Tommy Lee, commemotative flight July 1970, photo: N&V
The regiser of the parish of St. Louis du haut de l'Île de Montréal
The D’Urfé church register, click to read, he spelled it: Le registre de la parroisse de St Louys du haut de L'Isle de Montreal
A victim of Frontenac
This is a little booklet made available by Thomas Lee in the 1960s and 1970s. It provides a very interesting insight into the personality and character of François D'Urfé as well as Louis Frontenac, François-Marie Perrot and other leaders in New France.
"A victim of Frontenac" booklet. Click on the image or here to read the book.
The "News & Views" is a local community magazine published by citizens. It is a volunteer effort and this magazine has been published continuously since July 1947. There are currently 10 issues of the News & Views published per year. The first issues were printed in the kitchen of Miriam Nagley and her husband Sidney Nagley. They lived at 20684 Lakeshore. Miriam Nagley was the first editor. See https://baiedurfe.ca/ for current issues of the N&V and more information about the Citizen's Association of Baie-D'Urfé.

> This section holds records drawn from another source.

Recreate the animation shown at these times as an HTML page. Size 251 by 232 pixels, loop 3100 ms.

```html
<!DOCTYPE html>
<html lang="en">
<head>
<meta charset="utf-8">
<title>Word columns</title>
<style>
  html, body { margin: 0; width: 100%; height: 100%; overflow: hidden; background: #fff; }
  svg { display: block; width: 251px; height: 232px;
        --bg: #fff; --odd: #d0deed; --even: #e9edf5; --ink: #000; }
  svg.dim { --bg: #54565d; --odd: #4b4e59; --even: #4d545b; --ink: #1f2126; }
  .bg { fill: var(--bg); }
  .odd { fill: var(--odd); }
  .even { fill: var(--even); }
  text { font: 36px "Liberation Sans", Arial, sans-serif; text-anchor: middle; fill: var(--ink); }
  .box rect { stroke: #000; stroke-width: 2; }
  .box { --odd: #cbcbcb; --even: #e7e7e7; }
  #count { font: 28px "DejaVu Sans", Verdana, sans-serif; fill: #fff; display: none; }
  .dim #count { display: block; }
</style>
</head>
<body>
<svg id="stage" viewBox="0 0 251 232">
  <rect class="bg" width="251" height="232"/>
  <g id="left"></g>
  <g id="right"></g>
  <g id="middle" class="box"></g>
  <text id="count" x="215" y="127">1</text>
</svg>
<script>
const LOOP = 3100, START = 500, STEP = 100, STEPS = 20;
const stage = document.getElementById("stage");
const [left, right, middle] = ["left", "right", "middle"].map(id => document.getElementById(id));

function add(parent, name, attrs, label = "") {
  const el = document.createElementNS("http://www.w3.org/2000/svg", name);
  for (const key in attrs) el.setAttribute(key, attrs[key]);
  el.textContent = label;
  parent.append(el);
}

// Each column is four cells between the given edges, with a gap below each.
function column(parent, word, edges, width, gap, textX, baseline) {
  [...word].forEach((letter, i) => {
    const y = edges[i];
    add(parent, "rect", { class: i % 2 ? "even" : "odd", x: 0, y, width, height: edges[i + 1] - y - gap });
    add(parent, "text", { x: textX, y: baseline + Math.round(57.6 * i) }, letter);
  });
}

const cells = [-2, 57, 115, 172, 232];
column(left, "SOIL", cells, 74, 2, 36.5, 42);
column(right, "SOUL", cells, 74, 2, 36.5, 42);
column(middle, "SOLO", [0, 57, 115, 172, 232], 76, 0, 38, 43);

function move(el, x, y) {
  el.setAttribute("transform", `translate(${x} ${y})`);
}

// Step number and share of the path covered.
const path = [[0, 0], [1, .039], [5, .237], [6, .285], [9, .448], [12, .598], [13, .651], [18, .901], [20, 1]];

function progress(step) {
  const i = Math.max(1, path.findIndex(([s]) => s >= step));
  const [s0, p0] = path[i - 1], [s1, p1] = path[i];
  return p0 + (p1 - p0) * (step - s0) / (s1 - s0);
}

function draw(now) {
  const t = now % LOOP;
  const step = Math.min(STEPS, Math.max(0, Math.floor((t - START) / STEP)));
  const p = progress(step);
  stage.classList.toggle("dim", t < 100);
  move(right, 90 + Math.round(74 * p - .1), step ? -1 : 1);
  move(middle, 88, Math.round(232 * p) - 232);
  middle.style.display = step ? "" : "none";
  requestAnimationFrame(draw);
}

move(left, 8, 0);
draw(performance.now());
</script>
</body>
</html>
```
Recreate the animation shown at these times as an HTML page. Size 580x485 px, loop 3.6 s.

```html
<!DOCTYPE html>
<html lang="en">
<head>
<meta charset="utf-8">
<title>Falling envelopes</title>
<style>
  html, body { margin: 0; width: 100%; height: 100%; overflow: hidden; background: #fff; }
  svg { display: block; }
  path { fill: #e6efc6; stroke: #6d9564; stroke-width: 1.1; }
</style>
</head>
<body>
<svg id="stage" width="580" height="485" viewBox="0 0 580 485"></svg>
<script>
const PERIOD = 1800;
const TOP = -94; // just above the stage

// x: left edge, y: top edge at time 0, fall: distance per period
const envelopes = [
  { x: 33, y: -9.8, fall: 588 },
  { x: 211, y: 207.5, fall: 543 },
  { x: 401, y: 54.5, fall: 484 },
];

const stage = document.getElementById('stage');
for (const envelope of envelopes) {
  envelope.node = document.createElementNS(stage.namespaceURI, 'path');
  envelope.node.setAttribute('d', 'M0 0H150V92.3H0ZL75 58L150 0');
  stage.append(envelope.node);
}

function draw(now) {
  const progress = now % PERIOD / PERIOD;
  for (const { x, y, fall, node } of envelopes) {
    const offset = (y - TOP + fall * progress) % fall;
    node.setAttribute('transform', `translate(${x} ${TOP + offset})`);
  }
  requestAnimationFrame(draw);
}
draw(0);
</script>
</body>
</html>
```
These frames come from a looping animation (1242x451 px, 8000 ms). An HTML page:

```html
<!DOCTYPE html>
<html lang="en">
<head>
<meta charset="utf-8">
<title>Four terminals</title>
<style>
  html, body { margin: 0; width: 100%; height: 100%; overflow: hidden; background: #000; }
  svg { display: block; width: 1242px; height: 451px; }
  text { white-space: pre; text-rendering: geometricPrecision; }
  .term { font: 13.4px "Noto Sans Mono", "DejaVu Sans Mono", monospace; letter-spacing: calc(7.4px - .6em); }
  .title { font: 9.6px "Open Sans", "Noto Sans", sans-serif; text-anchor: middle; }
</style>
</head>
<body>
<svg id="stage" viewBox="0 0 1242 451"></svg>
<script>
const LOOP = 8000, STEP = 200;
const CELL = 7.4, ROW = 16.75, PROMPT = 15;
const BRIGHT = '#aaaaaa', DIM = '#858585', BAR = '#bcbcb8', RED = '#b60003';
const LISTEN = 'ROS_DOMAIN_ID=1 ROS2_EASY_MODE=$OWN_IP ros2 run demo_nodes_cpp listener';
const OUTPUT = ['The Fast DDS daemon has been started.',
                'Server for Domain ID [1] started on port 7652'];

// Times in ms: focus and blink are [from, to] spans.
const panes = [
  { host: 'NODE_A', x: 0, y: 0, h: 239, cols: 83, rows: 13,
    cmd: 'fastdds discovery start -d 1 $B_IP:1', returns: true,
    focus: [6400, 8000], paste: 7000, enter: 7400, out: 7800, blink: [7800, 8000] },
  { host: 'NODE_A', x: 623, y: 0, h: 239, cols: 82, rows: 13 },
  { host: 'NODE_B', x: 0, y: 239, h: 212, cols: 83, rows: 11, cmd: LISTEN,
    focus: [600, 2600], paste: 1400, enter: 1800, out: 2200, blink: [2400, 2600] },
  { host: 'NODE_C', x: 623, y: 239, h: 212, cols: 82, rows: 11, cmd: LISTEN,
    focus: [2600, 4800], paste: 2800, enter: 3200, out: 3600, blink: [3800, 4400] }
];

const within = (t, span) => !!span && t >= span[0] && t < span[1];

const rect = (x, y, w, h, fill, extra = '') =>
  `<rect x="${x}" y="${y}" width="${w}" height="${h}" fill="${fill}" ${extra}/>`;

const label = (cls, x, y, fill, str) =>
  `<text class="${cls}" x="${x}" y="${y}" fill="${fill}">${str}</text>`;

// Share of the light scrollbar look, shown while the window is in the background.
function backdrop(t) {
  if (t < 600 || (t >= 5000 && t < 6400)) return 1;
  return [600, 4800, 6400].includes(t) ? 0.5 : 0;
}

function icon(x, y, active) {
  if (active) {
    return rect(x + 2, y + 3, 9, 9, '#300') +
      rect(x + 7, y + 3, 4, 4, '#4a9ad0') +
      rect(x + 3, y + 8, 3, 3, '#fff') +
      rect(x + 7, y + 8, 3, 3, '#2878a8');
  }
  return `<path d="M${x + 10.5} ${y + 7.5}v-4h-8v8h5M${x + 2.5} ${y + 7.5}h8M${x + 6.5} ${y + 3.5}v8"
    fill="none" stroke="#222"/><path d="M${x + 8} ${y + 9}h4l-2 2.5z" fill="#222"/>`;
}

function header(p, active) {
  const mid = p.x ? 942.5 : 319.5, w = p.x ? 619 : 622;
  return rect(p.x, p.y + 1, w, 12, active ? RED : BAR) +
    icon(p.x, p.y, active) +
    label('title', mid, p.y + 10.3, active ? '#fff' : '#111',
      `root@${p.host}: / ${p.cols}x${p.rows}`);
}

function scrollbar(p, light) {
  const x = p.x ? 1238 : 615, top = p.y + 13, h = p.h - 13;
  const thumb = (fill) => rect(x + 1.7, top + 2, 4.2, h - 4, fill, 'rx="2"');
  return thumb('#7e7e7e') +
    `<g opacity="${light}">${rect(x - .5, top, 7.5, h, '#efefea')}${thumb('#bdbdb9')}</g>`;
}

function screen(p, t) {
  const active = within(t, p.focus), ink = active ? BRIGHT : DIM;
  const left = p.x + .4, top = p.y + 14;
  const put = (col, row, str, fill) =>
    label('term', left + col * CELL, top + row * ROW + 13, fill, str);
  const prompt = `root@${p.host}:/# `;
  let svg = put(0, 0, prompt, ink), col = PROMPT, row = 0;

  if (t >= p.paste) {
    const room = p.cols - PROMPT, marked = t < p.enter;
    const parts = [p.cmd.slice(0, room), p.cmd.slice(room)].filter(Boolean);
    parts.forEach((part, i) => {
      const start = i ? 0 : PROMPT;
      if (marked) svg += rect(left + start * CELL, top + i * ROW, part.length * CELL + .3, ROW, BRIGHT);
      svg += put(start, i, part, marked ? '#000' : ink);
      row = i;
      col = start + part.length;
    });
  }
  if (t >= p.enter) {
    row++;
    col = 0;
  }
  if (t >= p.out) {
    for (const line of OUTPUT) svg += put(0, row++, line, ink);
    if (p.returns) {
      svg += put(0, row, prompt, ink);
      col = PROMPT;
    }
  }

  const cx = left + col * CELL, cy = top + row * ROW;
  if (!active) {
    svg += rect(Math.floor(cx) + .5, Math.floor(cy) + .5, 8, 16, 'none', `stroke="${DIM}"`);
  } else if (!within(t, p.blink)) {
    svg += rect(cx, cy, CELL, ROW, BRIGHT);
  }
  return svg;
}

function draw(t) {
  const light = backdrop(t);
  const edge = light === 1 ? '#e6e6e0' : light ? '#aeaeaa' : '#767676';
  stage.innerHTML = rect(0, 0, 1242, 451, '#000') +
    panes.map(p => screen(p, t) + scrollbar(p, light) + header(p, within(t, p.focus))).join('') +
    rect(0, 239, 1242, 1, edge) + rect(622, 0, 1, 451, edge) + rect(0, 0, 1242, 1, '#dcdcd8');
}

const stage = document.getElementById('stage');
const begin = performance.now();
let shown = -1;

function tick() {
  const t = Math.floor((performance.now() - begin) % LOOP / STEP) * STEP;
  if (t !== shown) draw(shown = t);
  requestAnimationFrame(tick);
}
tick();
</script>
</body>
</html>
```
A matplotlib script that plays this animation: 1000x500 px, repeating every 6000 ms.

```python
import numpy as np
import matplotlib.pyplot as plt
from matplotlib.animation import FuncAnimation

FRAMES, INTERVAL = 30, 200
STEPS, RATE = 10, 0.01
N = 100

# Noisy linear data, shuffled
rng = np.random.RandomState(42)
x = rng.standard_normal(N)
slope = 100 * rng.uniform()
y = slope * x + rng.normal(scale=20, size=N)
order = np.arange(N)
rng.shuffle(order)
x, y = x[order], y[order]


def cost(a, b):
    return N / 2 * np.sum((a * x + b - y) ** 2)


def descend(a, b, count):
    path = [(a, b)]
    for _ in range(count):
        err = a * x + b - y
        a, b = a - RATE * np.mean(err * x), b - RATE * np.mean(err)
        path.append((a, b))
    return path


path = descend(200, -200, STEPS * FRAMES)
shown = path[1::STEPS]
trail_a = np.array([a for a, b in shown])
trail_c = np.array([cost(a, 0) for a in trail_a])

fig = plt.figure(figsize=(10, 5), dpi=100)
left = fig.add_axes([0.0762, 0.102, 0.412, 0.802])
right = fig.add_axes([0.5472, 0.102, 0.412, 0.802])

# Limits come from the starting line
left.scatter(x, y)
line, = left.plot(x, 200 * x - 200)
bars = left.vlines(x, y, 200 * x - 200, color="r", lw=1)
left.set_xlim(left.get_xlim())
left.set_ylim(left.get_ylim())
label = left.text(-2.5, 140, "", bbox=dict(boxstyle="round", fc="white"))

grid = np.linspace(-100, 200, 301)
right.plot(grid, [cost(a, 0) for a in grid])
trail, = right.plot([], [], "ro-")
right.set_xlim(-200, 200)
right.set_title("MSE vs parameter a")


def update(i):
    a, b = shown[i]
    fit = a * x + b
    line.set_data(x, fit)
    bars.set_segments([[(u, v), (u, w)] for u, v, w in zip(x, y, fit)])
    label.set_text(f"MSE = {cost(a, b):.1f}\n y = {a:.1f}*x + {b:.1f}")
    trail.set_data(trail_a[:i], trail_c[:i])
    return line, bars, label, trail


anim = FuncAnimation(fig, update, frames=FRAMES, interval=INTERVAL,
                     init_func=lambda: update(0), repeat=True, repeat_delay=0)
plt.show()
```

As part of the 300-year celebrations the book "Baie d'Urfé, 1686 - 1986" was published and it was printed in much higher numbers (ISBN 2-9800651-0-2). This new book, also known as "The Tricentennial Book", covers besides the early days of Baie-D'Urfé the late 1970s and 1980s. There is as well a very good series of articles that ran in the News & Views magazine from 2002 to 2005. This series of articles is available at the library as a book.
The tricentennial book: Baie d'Urfé, 1686 - 1986, ISBN 2-9800651-0-2
Tales of Baie d'Urfé by Elizabeth Howard and Sandy Knoepfel. This is a collection of history articles that ran in News & Views from 2002 to 2005 and it available at the library.
book: Bâgé-le-Châtel, Ancienne capital de la Bresse, by Jeanine Monin. ISBN-10: 291026758X, ISBN-13: 978-2910267582, Year of publication: 2002, Jeanine, the author of this book, is now (2019) living herself in the ancient retirement home, Hospital Hospice. She shows the chapel to tourists when she has time. The book has a chapter explaining the link between Bâgé-le-Châtel and the town of Baie-D'Urfé.
A special thanks goes to the editors and contributors of News & Views for their work. This local community magazine has been up and running since 1947 and it has captured a lot of important information about the community.
Note: The Town of Baie-D'Urfé is the copyright holder of the "A HISTORY OF THE TOWN OF BAIE D'URFE" book. This web site is however a private initiative and unrelated to the Town.
Do you have some stories or pictures about Baie-D’Urfé that you would like to share?
Come and join!
Contact: Guido Socher,
This page contains some material copyrighted by third parties but all other content is free and available under the creative commons Attribution License (CC BY 4.0).
p.s. The URL to these pages has the word "book" in it because of the book by Thomas Lee. There is no intention to convert these web pages into a book.